# Task details
Search each line below for the word "shoulder" and list those that contain it.

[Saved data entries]
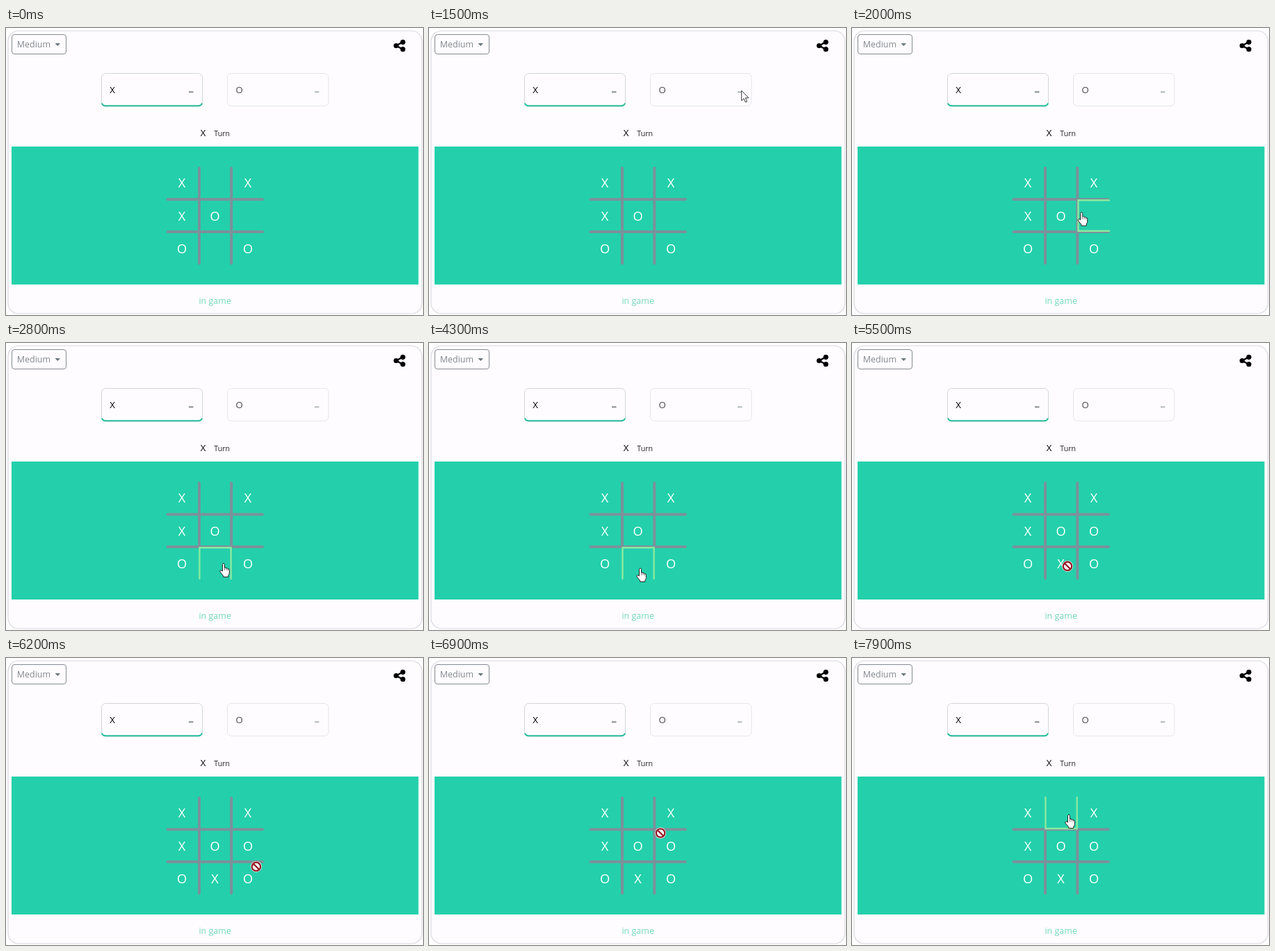
An HTML page for the animation above (8 s loop, 600 by 414 pixels).

```html
<!DOCTYPE html>
<html lang="en">
<head>
<meta charset="utf-8">
<title>Noughts and crosses</title>
<style>
  html, body { margin: 0; width: 100%; height: 100%; overflow: hidden; background: #fff; }
  svg { display: block; width: 600px; height: 414px; font: 12.5px "Open Sans", "Noto Sans", sans-serif; }
  .mark { font-size: 18.3px; fill: #fff; text-anchor: middle; }
  .label { font-size: 13.3px; font-weight: 500; }
  .rules { stroke: #7b919b; stroke-width: 4; stroke-linecap: round; }
  .hover { fill: none; stroke: #8ce9a0; stroke-width: 2.4; }
</style>
</head>
<body>
<svg viewBox="0 0 600 414">
  <rect x="3" y="4" width="595.5" height="408" rx="15" fill="#fefcff" stroke="#d9d6df" stroke-width="1.2"/>

  <rect x="8.5" y="9.5" width="78" height="28" rx="3.5" fill="none" stroke="#858b92"/>
  <text x="15.7" y="28.3" fill="#80868c">Medium</text>
  <path d="M70.5 22h7.6l-3.8 4z" fill="#6c757d"/>

  <g stroke="#000" stroke-width="2.4">
    <path d="M571 20.3L561.3 25.5L571 30.7" fill="none"/>
    <g stroke="none">
      <circle cx="571" cy="20.3" r="3.6"/><circle cx="561.3" cy="25.5" r="3.6"/><circle cx="571" cy="30.7" r="3.6"/>
    </g>
  </g>

  <rect x="137.5" y="65.5" width="145" height="47.5" rx="6" fill="none" stroke="#d3d5d8"/>
  <path d="M138 108.5q1 3.7 5.5 3.7h133q4.500 0 5.500-3.700" fill="none" stroke="#26bd9d" stroke-width="2"/>
  <text class="label" x="149.300" y="94.200">X</text>
  <rect x="263" y="91.300" width="6.500" height="2" fill="#868b90"/>
  <rect x="318.500" y="65.500" width="145.500" height="47" rx="6" fill="none" stroke="#e5e5e9"/>
  <text class="label" x="330.500" y="94.200" fill="#4c4c4e">O</text>
  <rect x="444" y="91.300" width="6.500" height="2" fill="#b2b9b9"/>

  <text id="player" class="label" x="283.500" y="156.200" text-anchor="middle">X</text>
  <text x="299.300" y="155.700" font-size="10.600" fill="#222">Turn</text>

  <rect x="8" y="171" width="585.500" height="199" fill="#23d0ab"/>
  <g id="board">
    <g class="rules" id="rules"></g>
    <path class="rules" d="M232.500 247.200H369M232.500 294H369"/>
    <path class="hover" id="hover"/>
    <g id="marks"></g>
  </g>
  <text x="300.700" y="398" text-anchor="middle" fill="#72d8bd">in game</text>

  <g id="pointer">
    <path id="arrow" d="M0 0V14.500L3.300 11.400L5.600 16.700L7.900 15.700L5.600 10.500H10.300Z" fill="#fff" stroke="#222" stroke-width=".9"/>
    <g id="hand">
      <path d="M-1.500 11V1.500Q-1.300 0 0 0T1.500 1.500V6.400Q3.300 5.300 4 7Q5.700 6.200 6.200 7.900Q8.400 7.300 8.400 9.700V13.500Q8.200 16 6.800 17.200V19.500H-.3V17.800L-4.900 12.200Q-5.500 10.500-4.300 9.900Q-3.200 9.600-1.500 11Z" fill="#fff" stroke="#222" stroke-width="1"/>
      <path d="M1.500 6.500V10M4 7.200V10M6.300 8V10.500" stroke="#444" stroke-width=".7"/>
    </g>
    <g id="denied">
      <circle r="8" fill="#fff"/>
      <path d="M-4.300-4.300L4.300 4.300" stroke="#971c29" stroke-width="2.300"/>
      <circle r="6.200" fill="none" stroke="#971c29" stroke-width="2.300"/>
    </g>
  </g>
</svg>
<script>
const LOOP = 8000, CLICK = 4700, REPLY = 5150;
const $ = id => document.getElementById(id);
const clamp = v => Math.max(0, Math.min(1, v));
const ramp = (t, start, length) => clamp((t - start) / length);
const add = (parent, name, attrs) => {
  const el = document.createElementNS("http://www.w3.org/2000/svg", name);
  for (const key in attrs) el.setAttribute(key, attrs[key]);
  return parent.appendChild(el);
};

// Pointer stops: time, x, y
const stops = [
  [1200, 545, -20], [1500, 450, 90], [1800, 360, 185], [1950, 334, 255],
  [2200, 316, 308], [2800, 313, 318], [3600, 311, 320], [4300, 304, 325],
  [4650, 310, 322], [5500, 310, 322], [6000, 357, 303], [6200, 360, 301],
  [6500, 362, 291], [7000, 326, 243], [7250, 313, 229], [7900, 312, 226], [8000, 312, 226]
];
const xs = [231, 278, 324.5, 371], ys = [200, 247, 294, 341];

const marks = [..."X XXOOOXO"].map((mark, i) => {
  const el = add($("marks"), "text", {
    class: "mark", x: 253 + i % 3 * 47.5, y: 230 + Math.floor(i / 3) * 47.7
  });
  el.textContent = mark;
  return el;
});
const rules = [0, 1, 2].map(row =>
  add($("rules"), "path", {
    d: [278, 324.3].map(x => `M${x} ${row ? ys[row] : 202}V${row < 2 ? ys[row + 1] : 339.500}`).join("")
  }));

function pointerAt(t) {
  const i = stops.findIndex(s => s[0] > t);
  if (i < 1) return null;
  const [a, b] = [stops[i - 1], stops[i]];
  const k = (t - a[0]) / (b[0] - a[0]);
  return [a[1] + (b[1] - a[1]) * k, a[2] + (b[2] - a[2]) * k];
}

function cellAt([x, y]) {
  const col = xs.findIndex((v, i) => x >= v && x < xs[i + 1]);
  const row = ys.findIndex((v, i) => y >= v && y < ys[i + 1]);
  return col < 0 || row < 0 ? -1 : row * 3 + col;
}

function draw(t) {
  const waiting = t >= CLICK && t < REPLY;
  $("player").textContent = waiting ? "O" : "X";
  $("board").setAttribute("opacity", 1 - 0.35 * (ramp(t, CLICK, 250) - ramp(t, REPLY, 220)));
  marks[7].setAttribute("opacity", ramp(t, CLICK + 150, 150) * 0.3 + ramp(t, 5000, 300) * 0.7);
  marks[5].setAttribute("opacity", ramp(t, REPLY, 220));

  const pos = pointerAt(t);
  const cell = pos ? cellAt(pos) : -1;
  const empty = cell === 1 || cell === 7 && t < CLICK || cell === 5 && t < REPLY;
  const kind = cell < 0 || waiting ? "arrow" : empty ? "hand" : "denied";
  for (const id of ["arrow", "hand", "denied"]) $(id).style.display = pos && id === kind ? "" : "none";
  if (pos) $("pointer").setAttribute("transform", `translate(${pos})`);

  const glow = empty ? 1 : cell === 7 && t < 5350 ? 1 - ramp(t, CLICK, 600) : 0;
  rules.forEach((el, row) =>
    el.setAttribute("opacity", cell % 3 === 1 && row === (cell - 1) / 3 ? 1 - glow : 1));
  $("hover").setAttribute("opacity", glow);
  $("hover").setAttribute("d",
    cell === 1 ? "M278.500 200V246H323.700V200" :
    cell === 7 ? "M278.500 341V295.300H323.700V341" :
    cell === 5 ? "M371 248.500H325.500V292.800H371" : "");
}

const begin = performance.now();
function tick() {
  draw((performance.now() - begin) % LOOP);
  requestAnimationFrame(tick);
}
tick();
</script>
</body>
</html>
```
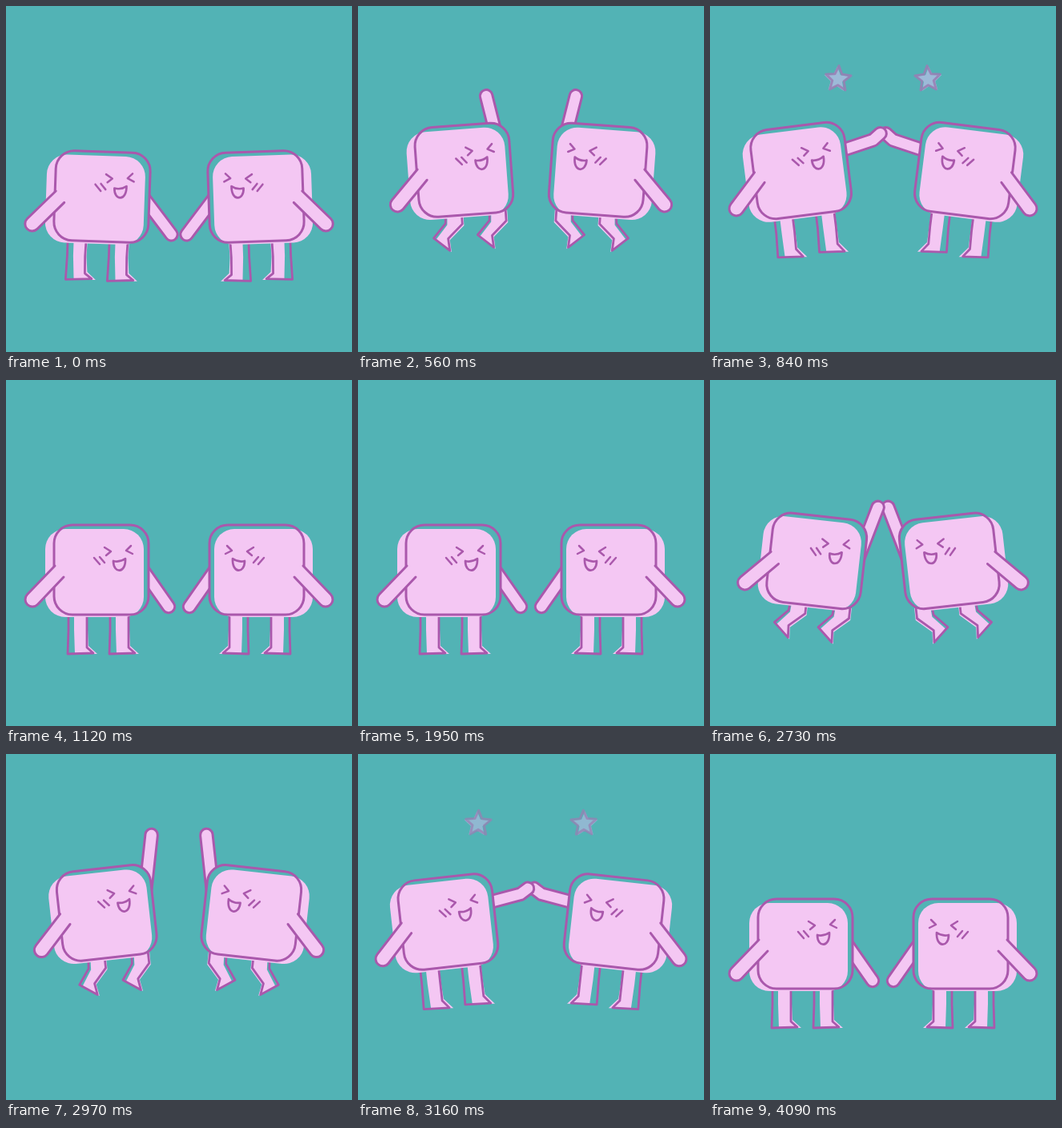
An HTML page with a canvas that plays this animation: 432x432 px, repeating every 4220 ms.

```html
<!DOCTYPE html>
<html lang="en">
<head>
<meta charset="utf-8">
<title>High five</title>
<style>
html, body { margin: 0; width: 100%; height: 100%; overflow: hidden; background: #52b3b5; }
canvas { display: block; width: 100vw; height: 100vh; }
</style>
</head>
<body>
<canvas id="stage" width="432" height="432"></canvas>
<script>
const ctx = document.getElementById('stage').getContext('2d');
const TEAL = '#52b3b5', PINK = '#f4c7f3', PURPLE = '#aa58ac';
const LOOP = 4220, END = 32, TAKEOFF = 10.4, LANDING = 29.4;
const RAD = Math.PI / 180;

// Eases through a few [step, value] stops
function track(step, ...stops) {
  const i = stops.findIndex(([at]) => at > step);
  if (i < 0) return stops[stops.length - 1][1];
  if (i === 0) return stops[0][1];
  const [t0, a] = stops[i - 1], [t1, b] = stops[i], k = (step - t0) / (t1 - t0);
  return a + (b - a) * k * k * (3 - 2 * k);
}

// Crouch, ballistic flight, then rest
function height(step) {
  if (step < TAKEOFF) return 238 + 26 * Math.sin(Math.PI * step / TAKEOFF);
  if (step < LANDING) return 198 + .446 * (step - (TAKEOFF + LANDING) / 2) ** 2;
  return 237;
}

function poseAt(step) {
  const angle = RAD * track(step, [0, 51], [4, -5], [16, -100], [25, -13], [END, 55]);
  const reach = track(step, [0, 62], [4, 63], [17, 84], [25, 56], [END, 61]);
  const shoulder = track(step, [0, -4], [4, 8], [25, -18], [END, -4]);
  return {
    x: track(step, [0, 120], [14, 134], [26, 112], [END, 119]),
    y: height(step),
    tilt: track(step, [0, 2], [5, 22], [18, -6], [22, -8], [END, 0]),
    bend: track(step, [9, 0], [12, 1], [17, 1], [25, 0]),
    kink: track(step, [20, 0], [24, 1], [29, 0]),
    shoulder,
    hand: [49 + reach * Math.cos(angle), shoulder + reach * Math.sin(angle)]
  };
}

function trace(points) {
  ctx.beginPath();
  points.forEach(([x, y]) => ctx.lineTo(x, y));
}

function line(width = 3, color = PURPLE) {
  ctx.strokeStyle = color;
  ctx.lineWidth = width;
  ctx.stroke();
}

function fill(color = PINK) {
  ctx.fillStyle = color;
  ctx.fill();
}

function box(x, y, w, h, r) {
  ctx.beginPath();
  ctx.roundRect(x, y, w, h, r);
}

// The colour print slips sideways from the line print by different amounts along the leg
function legPath(dx, tilt, bend, slip) {
  const lean = Math.max(0, tilt / 20) * (1 - bend);
  const rear = dx - 41 + 14 * bend + slip * (7 + 5 * lean - 5 * bend);
  const front = dx - 18 + 11 * bend + slip * (1 + 8 * lean + bend);
  const knee = 75 - 10 * bend;
  const heel = dx - 42 - 2 * bend, sole = 105 - 23 * bend;
  const drop = slip * 2 * bend;
  trace([
    [rear, 54],
    [rear - bend, knee + drop],
    [heel + slip * (9 + 12 * lean - 6 * bend), sole + drop],
    [heel + 32 - 13 * bend + slip * (5 - 3 * bend) + 5 * lean,
      sole - 1 + 18 * bend - .45 * tilt * (1 - bend) + slip * (1 + bend)],
    [heel + 24 - 6 * bend + slip * (2 + 9 * lean) - 2 * lean,
      sole - 8 + 10 * bend - 5 * lean + drop - slip * 2 * (1 - bend)],
    [front - 7 * lean, knee + 2 * bend + 3 * lean + drop],
    [front, 54]
  ]);
}

function drawLegs({ tilt, bend }) {
  for (const dx of [0, 52 + 3 * bend]) {
    legPath(dx, tilt, bend, 1);
    fill();
    legPath(dx, tilt, bend, 0);
    line(2.8);
  }
}

function drawInnerArm({ shoulder, hand: [x, y], kink }) {
  const wrist = [49 + (x - 49) * .82, shoulder + (y - shoulder) * .82 + 4 * kink];
  trace([[49, shoulder], wrist, [x, y]]);
  line(18.5);
  line(12.5, PINK);
}

function drawOuterArm() {
  const a = Math.atan2(35, -33.5);
  ctx.beginPath();
  ctx.moveTo(-58, -5);
  ctx.arc(-86, 37, 9, a + Math.PI / 2, a - Math.PI / 2, true);
  ctx.lineTo(-47, 9);
  fill();
  line();
}

function drawFace() {
  const marks = [
    [[4, -28], [12, -23], [6, -18]],
    [[37, -30], [31, -24], [39, -20]],
    [[-9, -15], [-2, -7]],
    [[-2, -16], [4, -9]]
  ];
  for (const mark of marks) { trace(mark); line(2.5); }
  ctx.beginPath();
  ctx.moveTo(15, -11);
  ctx.bezierCurveTo(15, 5, 31, 5, 30, -14);
  ctx.quadraticCurveTo(23, -9, 15, -11);
  line(2.7);
}

function drawBuddy(pose) {
  ctx.save();
  ctx.translate(pose.x, pose.y);
  ctx.rotate(pose.tilt * RAD);

  // Limbs stay outside the body's outline
  ctx.save();
  box(-59, -56, 118, 112, 23);
  ctx.rect(-300, -300, 600, 600);
  ctx.clip('evenodd');
  drawLegs(pose);
  drawInnerArm(pose);
  ctx.restore();

  box(-70, -51, 123, 110, 25);
  fill();
  box(-59, -56, 118, 112, 23);
  line();
  drawOuterArm();
  drawFace();
  ctx.restore();
}

function starPath(r) {
  trace(Array.from({ length: 10 }, (_, i) => {
    const a = i * Math.PI / 5 - Math.PI / 2, d = i % 2 ? r * .46 : r;
    return [d * Math.cos(a), d * Math.sin(a)];
  }));
  ctx.closePath();
}

function drawStar(step) {
  const s = (step - 20) / 10.4;
  if (s <= 0 || s >= 1) return;
  const out = 1 - (1 - s) ** 2, r = 16.5 * Math.min(1, s * 4);
  ctx.save();
  ctx.translate(216 - 90 * out, 116 - 40 * out);
  ctx.rotate(.35 * (.55 - s));
  ctx.globalAlpha = Math.min(1, 1.4 * (1 - s));
  ctx.translate(-2, 1);
  starPath(r);
  fill('#a9bbdd');
  ctx.translate(2, -1);
  starPath(r);
  line(3, '#9a7fb4');
  ctx.restore();
}

function mirrored(draw) {
  ctx.save();
  ctx.translate(432, 0);
  ctx.scale(-1, 1);
  draw();
  ctx.restore();
  draw();
}

// One jump on every second step, a rest, then one at full rate
function stepAt(t) {
  if (t < 1120) return 2 * Math.floor(t / 70);
  if (t < 2400) return END;
  return Math.min(END, 2 + Math.floor((t - 2392) / 33.33));
}

let start;
function frame(now) {
  start ??= now;
  const step = stepAt((now - start) % LOOP), pose = poseAt(step);
  ctx.fillStyle = TEAL;
  ctx.fillRect(0, 0, 432, 432);
  ctx.lineCap = ctx.lineJoin = 'round';
  mirrored(() => drawBuddy(pose));
  mirrored(() => drawStar(step));
  requestAnimationFrame(frame);
}
requestAnimationFrame(frame);
</script>
</body>
</html>
```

# Result of the exercise
  const shoulder = track(step, [0, -4], [4, 8], [25, -18], [END, -4]);
    shoulder,
    hand: [49 + reach * Math.cos(angle), shoulder + reach * Math.sin(angle)]
function drawInnerArm({ shoulder, hand: [x, y], kink }) {
  const wrist = [49 + (x - 49) * .82, shoulder + (y - shoulder) * .82 + 4 * kink];
  trace([[49, shoulder], wrist, [x, y]]);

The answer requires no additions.